+++ Recorded data

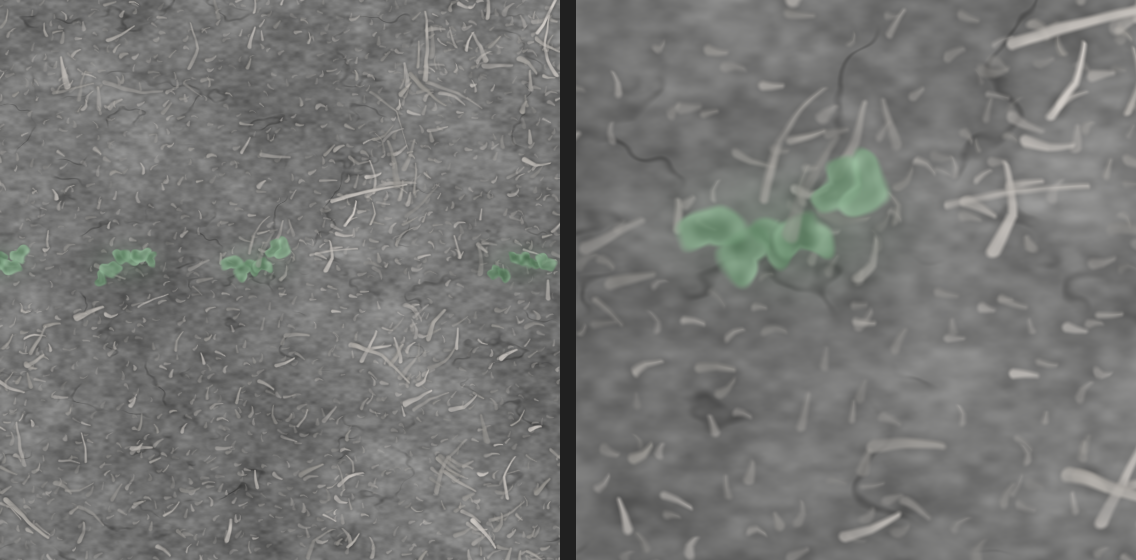
Left: the whole. Right: its middle third, enlarged.
Write a WebGL 1 fragment shader that draws this texture.

```glsl
precision highp float;
// Bare grey soil with fine cracks, strewn with dry straw, and a row of seedlings.
// Soil is layered value noise; straw is kinked, tapered strokes scattered on jittered
// grids whose density follows a litter map; leaves are small lobed discs.
uniform vec2 u_resolution;

vec3 hash3(vec2 p) {
  vec3 q = fract(p.xyx * vec3(0.1031, 0.1030, 0.0973));
  q += dot(q, q.yxz + 33.33);
  return fract((q.xxy + q.yzz) * q.zyx);
}

float noise(vec2 p) {
  vec2 i = floor(p), f = fract(p);
  f = f * f * (3.0 - 2.0 * f);
  return mix(mix(hash3(i).x, hash3(i + vec2(1, 0)).x, f.x),
             mix(hash3(i + vec2(0, 1)).x, hash3(i + vec2(1, 1)).x, f.x), f.y);
}

float fbm(vec2 p) {
  float sum = 0.0, amp = 0.5;
  for (int i = 0; i < 4; i++) {
    sum += amp * noise(p);
    p = mat2(1.6, 1.2, -1.2, 1.6) * p + 7.3;
    amp *= 0.5;
  }
  return sum / 0.9375;
}

float blob(vec2 p, vec2 centre, vec2 size) {
  vec2 d = (p - centre) / size;
  return exp(-dot(d, d));
}

// Where straw gathers: a winding trail on the right, the crop row, a few heaps
float litter(vec2 p) {
  float y = p.y - 0.5;
  float trailX = 0.70 + y * y * (y < 0.0 ? 1.0 : 0.55);
  float offset = (p.x - trailX) / 0.055;
  float trail = exp(-offset * offset) * smoothstep(0.1, 0.45, noise(vec2(p.y * 9.0, 4.0)));
  float heaps = blob(p, vec2(0.62, 0.56), vec2(0.17, 0.035))
              + blob(p, vec2(0.76, 0.83), vec2(0.06, 0.05))
              + blob(p, vec2(0.72, 0.40), vec2(0.05, 0.05))
              + blob(p, vec2(0.16, 0.87), vec2(0.07, 0.05))
              + 0.7 * blob(p, vec2(0.02, 0.28), vec2(0.06, 0.18))
              + blob(p, vec2(0.17, 0.12), vec2(0.05, 0.05))
              + blob(p, vec2(0.60, 0.12), vec2(0.04, 0.07))
              + blob(p, vec2(0.88, 0.06), vec2(0.05, 0.10))
              + blob(p, vec2(0.97, 0.92), vec2(0.05, 0.08));
  return clamp(trail + heaps, 0.0, 1.0);
}

// Lays one grid of straw over the colour; sparse and dense are chances per cell
vec3 scatterStraw(vec3 col, vec2 p, float cells, float halfLen, float halfWidth,
                  float sparse, float dense, float opacity, float seed) {
  for (int j = -1; j <= 1; j++) {
    for (int i = -1; i <= 1; i++) {
      vec2 id = floor(p * cells) + vec2(i, j);
      vec3 h = hash3(id + seed), g = hash3(id + seed + 57.0);
      vec2 centre = (id + h.xy) / cells;
      if (fract(g.y * 13.0 + h.x) > mix(sparse, dense, litter(centre))) continue;
      float angle = -0.75 + 2.7 * g.x;
      float c = cos(angle), s = sin(angle);
      vec2 d = mat2(c, -s, s, c) * (p - centre);
      float len = halfLen * (0.4 + 0.6 * g.y);
      float bend = g.z - 0.5;
      d.y += 0.25 * bend * d.x * d.x / len + 2.2 * bend * abs(bend) * max(d.x, 0.0);
      float width = halfWidth * (0.5 + 0.7 * h.z) * (1.0 - 0.4 * clamp(d.x / len, -1.0, 1.0));
      vec2 q = vec2(max(abs(d.x) - len, 0.0), d.y);
      float edge = length(q) - width;
      float tone = fract(h.z * 7.0 + g.z);
      float cover = opacity * (0.45 + 0.55 * fract(g.x * 11.0 + h.y));
      cover *= 0.65 + 0.6 * noise(p * 75.0 + seed);
      vec3 straw = mix(vec3(0.61, 0.60, 0.58), vec3(0.84, 0.82, 0.80), tone);
      straw -= 0.06 * smoothstep(0.0, width, d.y);
      col *= 1.0 - 0.11 * cover * (1.0 - smoothstep(0.0, 0.007, edge));
      col = mix(col, straw, min(cover, 0.95) * (1.0 - smoothstep(-0.0016, 0.0019, edge)));
    }
  }
  return col;
}

vec3 soil(vec2 p) {
  float grey = 0.458 + 0.17 * (fbm(p * 4.0 + 3.0) - 0.5);
  grey += 0.12 * (fbm(p * vec2(16.0, 22.0)) - 0.5);
  grey += 0.15 * (fbm(p * vec2(36.0, 60.0)) - 0.5);
  grey += 0.085 * (noise(p * vec2(100.0, 160.0)) - 0.5);
  grey += 0.05 * litter(p) - 0.03 * blob(p, vec2(0.5, 0.50), vec2(0.8, 0.05));
  // Cracks follow a noise contour, broken up by a second noise
  float ridge = abs(fbm(p * vec2(9.0, 13.0)) - 0.5);
  float crack = (1.0 - smoothstep(0.0, 0.028, ridge)) * smoothstep(0.4, 0.75, noise(p * 24.0 + 40.0));
  return vec3(1.0, 1.0, 0.995) * (grey - 0.08 * crack);
}

vec3 seedlings(vec3 col, vec2 p) {
  for (int i = 0; i < 5; i++) {
    if (i == 3) continue;
    float n = float(i);
    vec2 plant = vec2(0.235 * n - 0.01, 0.53);
    col = mix(col, vec3(0.42, 0.49, 0.43), 0.5 * blob(p, plant, vec2(0.05, 0.03)));
    for (int k = 0; k < 6; k++) {
      vec3 h = hash3(vec2(n * 9.0 + 3.0, float(k) + 5.0));
      float along = (float(k) - 2.5) * 0.018;
      vec2 d = p - plant - vec2(along, 0.3 * along + 0.034 * (h.x - 0.5));
      d += 0.008 * (vec2(noise(p * 70.0), noise(p * 70.0 + 31.0)) - 0.5);
      float theta = atan(d.y, d.x) + 6.28 * h.y;
      float radius = (0.010 + 0.006 * h.z) * (1.0 + 0.25 * cos(2.0 * theta) + 0.15 * sin(3.0 * theta));
      vec3 leaf = vec3(0.41, 0.55, 0.43) + 0.12 * (h.z - 0.5) + 0.18 * (noise(p * 100.0) - 0.5);
      leaf += 0.06 * smoothstep(0.4, 0.9, length(d) / radius);
      col = mix(col, leaf, 0.85 * (1.0 - smoothstep(-0.002, 0.003, length(d) - radius)));
    }
  }
  return col;
}

void main() {
  vec2 p = gl_FragCoord.xy / u_resolution;
  vec3 col = soil(p);
  // Slight warp roughens the straw
  vec2 s = p + 0.003 * (vec2(noise(p * 55.0), noise(p * 55.0 + 19.0)) - 0.5);
  s += 0.012 * (vec2(noise(p * 12.0), noise(p * 12.0 + 19.0)) - 0.5);
  col = scatterStraw(col, s, 58.0, 0.006, 0.0020, 0.32, 0.45, 0.45, 11.0);
  col = scatterStraw(col, s, 34.0, 0.010, 0.0022, 0.26, 0.65, 0.70, 23.0);
  col = scatterStraw(col, s, 21.0, 0.019, 0.0026, 0.11, 0.85, 0.80, 131.0);
  col = scatterStraw(col, s, 16.0, 0.029, 0.0028, 0.07, 0.90, 0.90, 41.0);
  col = seedlings(col, p);
  col = scatterStraw(col, s, 14.0, 0.044, 0.0030, 0.02, 0.95, 0.95, 67.0);
  col = scatterStraw(col, s, 9.0, 0.075, 0.0031, 0.01, 0.95, 0.95, 89.0);
  gl_FragColor = vec4(col, 1.0);
}
```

++++++

_Task prompt_.
Output all the entries exactly, minus any pictures.

_Reply_.
Left: the whole. Right: its middle third, enlarged.
Write a WebGL 1 fragment shader that draws this texture.

```glsl
precision highp float;
// Bare grey soil with fine cracks, strewn with dry straw, and a row of seedlings.
// Soil is layered value noise; straw is kinked, tapered strokes scattered on jittered
// grids whose density follows a litter map; leaves are small lobed discs.
uniform vec2 u_resolution;

vec3 hash3(vec2 p) {
  vec3 q = fract(p.xyx * vec3(0.1031, 0.1030, 0.0973));
  q += dot(q, q.yxz + 33.33);
  return fract((q.xxy + q.yzz) * q.zyx);
}

float noise(vec2 p) {
  vec2 i = floor(p), f = fract(p);
  f = f * f * (3.0 - 2.0 * f);
  return mix(mix(hash3(i).x, hash3(i + vec2(1, 0)).x, f.x),
             mix(hash3(i + vec2(0, 1)).x, hash3(i + vec2(1, 1)).x, f.x), f.y);
}

float fbm(vec2 p) {
  float sum = 0.0, amp = 0.5;
  for (int i = 0; i < 4; i++) {
    sum += amp * noise(p);
    p = mat2(1.6, 1.2, -1.2, 1.6) * p + 7.3;
    amp *= 0.5;
  }
  return sum / 0.9375;
}

float blob(vec2 p, vec2 centre, vec2 size) {
  vec2 d = (p - centre) / size;
  return exp(-dot(d, d));
}

// Where straw gathers: a winding trail on the right, the crop row, a few heaps
float litter(vec2 p) {
  float y = p.y - 0.5;
  float trailX = 0.70 + y * y * (y < 0.0 ? 1.0 : 0.55);
  float offset = (p.x - trailX) / 0.055;
  float trail = exp(-offset * offset) * smoothstep(0.1, 0.45, noise(vec2(p.y * 9.0, 4.0)));
  float heaps = blob(p, vec2(0.62, 0.56), vec2(0.17, 0.035))
              + blob(p, vec2(0.76, 0.83), vec2(0.06, 0.05))
              + blob(p, vec2(0.72, 0.40), vec2(0.05, 0.05))
              + blob(p, vec2(0.16, 0.87), vec2(0.07, 0.05))
              + 0.7 * blob(p, vec2(0.02, 0.28), vec2(0.06, 0.18))
              + blob(p, vec2(0.17, 0.12), vec2(0.05, 0.05))
              + blob(p, vec2(0.60, 0.12), vec2(0.04, 0.07))
              + blob(p, vec2(0.88, 0.06), vec2(0.05, 0.10))
              + blob(p, vec2(0.97, 0.92), vec2(0.05, 0.08));
  return clamp(trail + heaps, 0.0, 1.0);
}

// Lays one grid of straw over the colour; sparse and dense are chances per cell
vec3 scatterStraw(vec3 col, vec2 p, float cells, float halfLen, float halfWidth,
                  float sparse, float dense, float opacity, float seed) {
  for (int j = -1; j <= 1; j++) {
    for (int i = -1; i <= 1; i++) {
      vec2 id = floor(p * cells) + vec2(i, j);
      vec3 h = hash3(id + seed), g = hash3(id + seed + 57.0);
      vec2 centre = (id + h.xy) / cells;
      if (fract(g.y * 13.0 + h.x) > mix(sparse, dense, litter(centre))) continue;
      float angle = -0.75 + 2.7 * g.x;
      float c = cos(angle), s = sin(angle);
      vec2 d = mat2(c, -s, s, c) * (p - centre);
      float len = halfLen * (0.4 + 0.6 * g.y);
      float bend = g.z - 0.5;
      d.y += 0.25 * bend * d.x * d.x / len + 2.2 * bend * abs(bend) * max(d.x, 0.0);
      float width = halfWidth * (0.5 + 0.7 * h.z) * (1.0 - 0.4 * clamp(d.x / len, -1.0, 1.0));
      vec2 q = vec2(max(abs(d.x) - len, 0.0), d.y);
      float edge = length(q) - width;
      float tone = fract(h.z * 7.0 + g.z);
      float cover = opacity * (0.45 + 0.55 * fract(g.x * 11.0 + h.y));
      cover *= 0.65 + 0.6 * noise(p * 75.0 + seed);
      vec3 straw = mix(vec3(0.61, 0.60, 0.58), vec3(0.84, 0.82, 0.80), tone);
      straw -= 0.06 * smoothstep(0.0, width, d.y);
      col *= 1.0 - 0.11 * cover * (1.0 - smoothstep(0.0, 0.007, edge));
      col = mix(col, straw, min(cover, 0.95) * (1.0 - smoothstep(-0.0016, 0.0019, edge)));
    }
  }
  return col;
}

vec3 soil(vec2 p) {
  float grey = 0.458 + 0.17 * (fbm(p * 4.0 + 3.0) - 0.5);
  grey += 0.12 * (fbm(p * vec2(16.0, 22.0)) - 0.5);
  grey += 0.15 * (fbm(p * vec2(36.0, 60.0)) - 0.5);
  grey += 0.085 * (noise(p * vec2(100.0, 160.0)) - 0.5);
  grey += 0.05 * litter(p) - 0.03 * blob(p, vec2(0.5, 0.50), vec2(0.8, 0.05));
  // Cracks follow a noise contour, broken up by a second noise
  float ridge = abs(fbm(p * vec2(9.0, 13.0)) - 0.5);
  float crack = (1.0 - smoothstep(0.0, 0.028, ridge)) * smoothstep(0.4, 0.75, noise(p * 24.0 + 40.0));
  return vec3(1.0, 1.0, 0.995) * (grey - 0.08 * crack);
}

vec3 seedlings(vec3 col, vec2 p) {
  for (int i = 0; i < 5; i++) {
    if (i == 3) continue;
    float n = float(i);
    vec2 plant = vec2(0.235 * n - 0.01, 0.53);
    col = mix(col, vec3(0.42, 0.49, 0.43), 0.5 * blob(p, plant, vec2(0.05, 0.03)));
    for (int k = 0; k < 6; k++) {
      vec3 h = hash3(vec2(n * 9.0 + 3.0, float(k) + 5.0));
      float along = (float(k) - 2.5) * 0.018;
      vec2 d = p - plant - vec2(along, 0.3 * along + 0.034 * (h.x - 0.5));
      d += 0.008 * (vec2(noise(p * 70.0), noise(p * 70.0 + 31.0)) - 0.5);
      float theta = atan(d.y, d.x) + 6.28 * h.y;
      float radius = (0.010 + 0.006 * h.z) * (1.0 + 0.25 * cos(2.0 * theta) + 0.15 * sin(3.0 * theta));
      vec3 leaf = vec3(0.41, 0.55, 0.43) + 0.12 * (h.z - 0.5) + 0.18 * (noise(p * 100.0) - 0.5);
      leaf += 0.06 * smoothstep(0.4, 0.9, length(d) / radius);
      col = mix(col, leaf, 0.85 * (1.0 - smoothstep(-0.002, 0.003, length(d) - radius)));
    }
  }
  return col;
}

void main() {
  vec2 p = gl_FragCoord.xy / u_resolution;
  vec3 col = soil(p);
  // Slight warp roughens the straw
  vec2 s = p + 0.003 * (vec2(noise(p * 55.0), noise(p * 55.0 + 19.0)) - 0.5);
  s += 0.012 * (vec2(noise(p * 12.0), noise(p * 12.0 + 19.0)) - 0.5);
  col = scatterStraw(col, s, 58.0, 0.006, 0.0020, 0.32, 0.45, 0.45, 11.0);
  col = scatterStraw(col, s, 34.0, 0.010, 0.0022, 0.26, 0.65, 0.70, 23.0);
  col = scatterStraw(col, s, 21.0, 0.019, 0.0026, 0.11, 0.85, 0.80, 131.0);
  col = scatterStraw(col, s, 16.0, 0.029, 0.0028, 0.07, 0.90, 0.90, 41.0);
  col = seedlings(col, p);
  col = scatterStraw(col, s, 14.0, 0.044, 0.0030, 0.02, 0.95, 0.95, 67.0);
  col = scatterStraw(col, s, 9.0, 0.075, 0.0031, 0.01, 0.95, 0.95, 89.0);
  gl_FragColor = vec4(col, 1.0);
}
```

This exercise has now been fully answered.